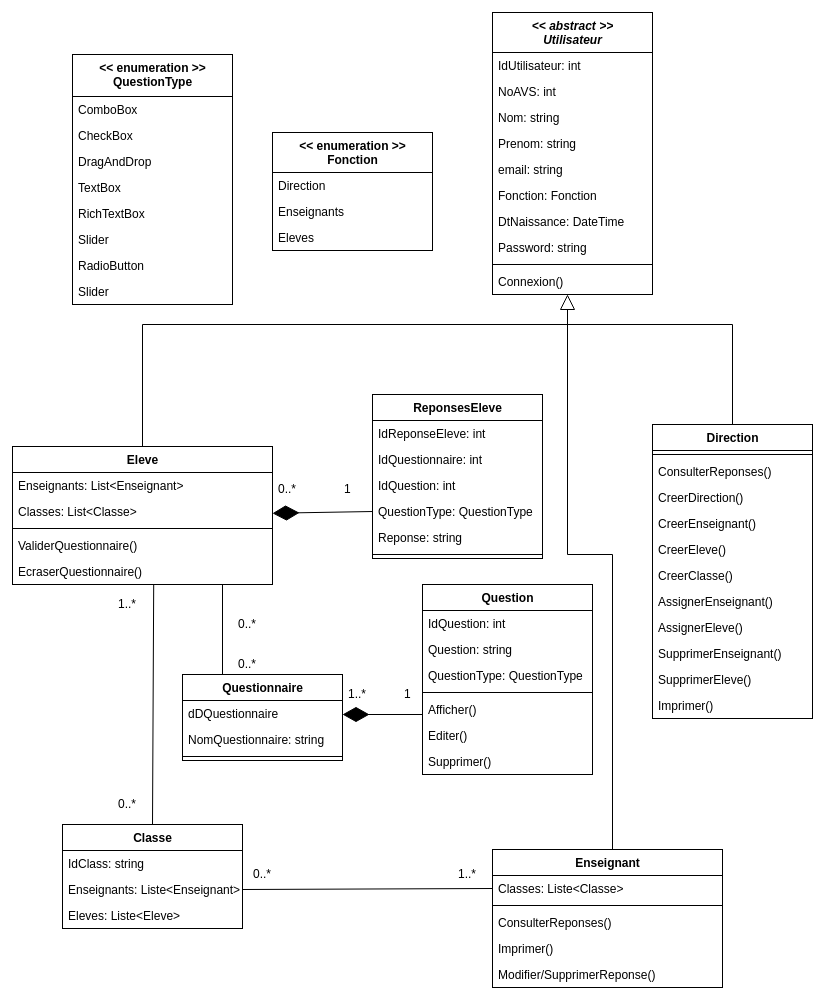
<!DOCTYPE html>
<html lang="fr">
<head>
<meta charset="utf-8">
<title>Diagramme de classes</title>
<style>
:root { --ink: #000; --paper: #fff; }
* { box-sizing: border-box; margin: 0; padding: 0; }
html, body { width: 825px; height: 1003px; overflow: hidden; background: var(--paper); }
.diagram {
  position: relative; width: 825px; height: 1003px; overflow: hidden;
  color: var(--ink); font: 12px/14px "Liberation Sans", Arial, sans-serif;
}
.links { position: absolute; left: 0; top: 0; fill: none; stroke: var(--ink); stroke-width: 1; }
.links .diamond { fill: var(--ink); }
.links .triangle { fill: var(--paper); }
.class {
  position: absolute; left: var(--x); top: var(--y); width: var(--w);
  display: flex; flex-direction: column;
  border: 1px solid var(--ink); background: var(--paper); white-space: nowrap;
}
.class h2 {
  height: 26px; padding-top: 6px; border-bottom: 1px solid var(--ink);
  font-size: 12px; line-height: 14px; font-weight: 700; text-align: center;
}
.class .stereotype { height: 40px; }
.class .tall { height: 42px; }
.class .abstract { font-style: italic; }
.class ul { list-style: none; }
.class li { height: 26px; padding: 6px 0 6px 5px; }
.class .operations { margin-top: 3px; padding-top: 4px; border-top: 1px solid var(--ink); }
.class ul:last-child { margin-bottom: -1px; }
.multiplicity { position: absolute; left: var(--x); top: var(--y); white-space: nowrap; }
</style>
</head>
<body>
<main class="diagram">
  <svg class="links" width="825" height="1003" viewBox="0 0 825 1003" aria-hidden="true">
    <g class="inheritance">
      <polyline points="142.5,446 142.5,324.5 732.5,324.5 732.5,424"/>
      <polyline points="567.5,309 567.5,554.5 612.5,554.5 612.5,850"/>
      <polygon class="triangle" points="567.5,295.5 574.5,309.5 560.5,309.5"/>
    </g>
    <g class="composition">
      <line x1="298" y1="512.8" x2="373" y2="511.5"/>
      <polygon class="diamond" points="273.5,513.3 285.5,506 298.5,512.8 286.5,520"/>
      <line x1="368" y1="714.5" x2="423" y2="714.5"/>
      <polygon class="diamond" points="343.5,714.5 356,707.5 368.5,714.5 356,721.5"/>
    </g>
    <g class="association">
      <line x1="153.7" y1="585" x2="152.5" y2="825"/>
      <line x1="222.5" y1="585" x2="222.5" y2="675"/>
      <line x1="242" y1="889.5" x2="493" y2="888.5"/>
    </g>
  </svg>

  <section class="class" style="--x:72px;--y:54px;--w:161px">
    <h2 class="stereotype tall">&lt;&lt; enumeration &gt;&gt;<br>QuestionType</h2>
    <ul class="values">
      <li>ComboBox</li><li>CheckBox</li><li>DragAndDrop</li><li>TextBox</li>
      <li>RichTextBox</li><li>Slider</li><li>RadioButton</li><li>Slider</li>
    </ul>
  </section>

  <section class="class" style="--x:272px;--y:132px;--w:161px">
    <h2 class="stereotype">&lt;&lt; enumeration &gt;&gt;<br>Fonction</h2>
    <ul class="values">
      <li>Direction</li><li>Enseignants</li><li>Eleves</li>
    </ul>
  </section>

  <section class="class" style="--x:492px;--y:12px;--w:161px">
    <h2 class="stereotype abstract">&lt;&lt; abstract &gt;&gt;<br>Utilisateur</h2>
    <ul class="attributes">
      <li>IdUtilisateur: int</li><li>NoAVS: int</li><li>Nom: string</li><li>Prenom: string</li>
      <li>email: string</li><li>Fonction: Fonction</li><li>DtNaissance: DateTime</li><li>Password: string</li>
    </ul>
    <ul class="operations"><li>Connexion()</li></ul>
  </section>

  <section class="class" style="--x:12px;--y:446px;--w:261px">
    <h2>Eleve</h2>
    <ul class="attributes">
      <li>Enseignants: List&lt;Enseignant&gt;</li><li>Classes: List&lt;Classe&gt;</li>
    </ul>
    <ul class="operations">
      <li>ValiderQuestionnaire()</li><li>EcraserQuestionnaire()</li>
    </ul>
  </section>

  <section class="class" style="--x:372px;--y:394px;--w:171px">
    <h2>ReponsesEleve</h2>
    <ul class="attributes">
      <li>IdReponseEleve: int</li><li>IdQuestionnaire: int</li><li>IdQuestion: int</li>
      <li>QuestionType: QuestionType</li><li>Reponse: string</li>
    </ul>
    <ul class="operations"></ul>
  </section>

  <section class="class" style="--x:652px;--y:424px;--w:161px">
    <h2>Direction</h2>
    <ul class="operations">
      <li>ConsulterReponses()</li><li>CreerDirection()</li><li>CreerEnseignant()</li>
      <li>CreerEleve()</li><li>CreerClasse()</li><li>AssignerEnseignant()</li>
      <li>AssignerEleve()</li><li>SupprimerEnseignant()</li><li>SupprimerEleve()</li><li>Imprimer()</li>
    </ul>
  </section>

  <section class="class" style="--x:422px;--y:584px;--w:171px">
    <h2>Question</h2>
    <ul class="attributes">
      <li>IdQuestion: int</li><li>Question: string</li><li>QuestionType: QuestionType</li>
    </ul>
    <ul class="operations">
      <li>Afficher()</li><li>Editer()</li><li>Supprimer()</li>
    </ul>
  </section>

  <section class="class" style="--x:182px;--y:674px;--w:161px">
    <h2>Questionnaire</h2>
    <ul class="attributes">
      <li>dDQuestionnaire</li><li>NomQuestionnaire: string</li>
    </ul>
    <ul class="operations"></ul>
  </section>

  <section class="class" style="--x:62px;--y:824px;--w:181px">
    <h2>Classe</h2>
    <ul class="attributes">
      <li>IdClass: string</li><li>Enseignants: Liste&lt;Enseignant&gt;</li><li>Eleves: Liste&lt;Eleve&gt;</li>
    </ul>
  </section>

  <section class="class" style="--x:492px;--y:849px;--w:231px">
    <h2>Enseignant</h2>
    <ul class="attributes"><li>Classes: Liste&lt;Classe&gt;</li></ul>
    <ul class="operations">
      <li>ConsulterReponses()</li><li>Imprimer()</li><li>Modifier/SupprimerReponse()</li>
    </ul>
  </section>

  <span class="multiplicity" style="--x:278px;--y:482px">0..*</span>
  <span class="multiplicity" style="--x:344px;--y:482px">1</span>
  <span class="multiplicity" style="--x:118px;--y:597px">1..*</span>
  <span class="multiplicity" style="--x:238px;--y:617px">0..*</span>
  <span class="multiplicity" style="--x:238px;--y:657px">0..*</span>
  <span class="multiplicity" style="--x:348px;--y:687px">1..*</span>
  <span class="multiplicity" style="--x:404px;--y:687px">1</span>
  <span class="multiplicity" style="--x:118px;--y:797px">0..*</span>
  <span class="multiplicity" style="--x:253px;--y:867px">0..*</span>
  <span class="multiplicity" style="--x:458px;--y:867px">1..*</span>
</main>
</body>
</html>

○ ○ ○ ○ ○ ○ ○

**YOUR TASK**
Print exactly the lines of the listing above starting at the line containing "int</li><li>IdQuestionnaire: int</li><li>IdQuestion: int</li>" and ending at the line containing "<h2>Questionnaire</h2>", both included.

**WORKED SOLUTION**
      <li>IdReponseEleve: int</li><li>IdQuestionnaire: int</li><li>IdQuestion: int</li>
      <li>QuestionType: QuestionType</li><li>Reponse: string</li>
    </ul>
    <ul class="operations"></ul>
  </section>

  <section class="class" style="--x:652px;--y:424px;--w:161px">
    <h2>Direction</h2>
    <ul class="operations">
      <li>ConsulterReponses()</li><li>CreerDirection()</li><li>CreerEnseignant()</li>
      <li>CreerEleve()</li><li>CreerClasse()</li><li>AssignerEnseignant()</li>
      <li>AssignerEleve()</li><li>SupprimerEnseignant()</li><li>SupprimerEleve()</li><li>Imprimer()</li>
    </ul>
  </section>

  <section class="class" style="--x:422px;--y:584px;--w:171px">
    <h2>Question</h2>
    <ul class="attributes">
      <li>IdQuestion: int</li><li>Question: string</li><li>QuestionType: QuestionType</li>
    </ul>
    <ul class="operations">
      <li>Afficher()</li><li>Editer()</li><li>Supprimer()</li>
    </ul>
  </section>

  <section class="class" style="--x:182px;--y:674px;--w:161px">
    <h2>Questionnaire</h2>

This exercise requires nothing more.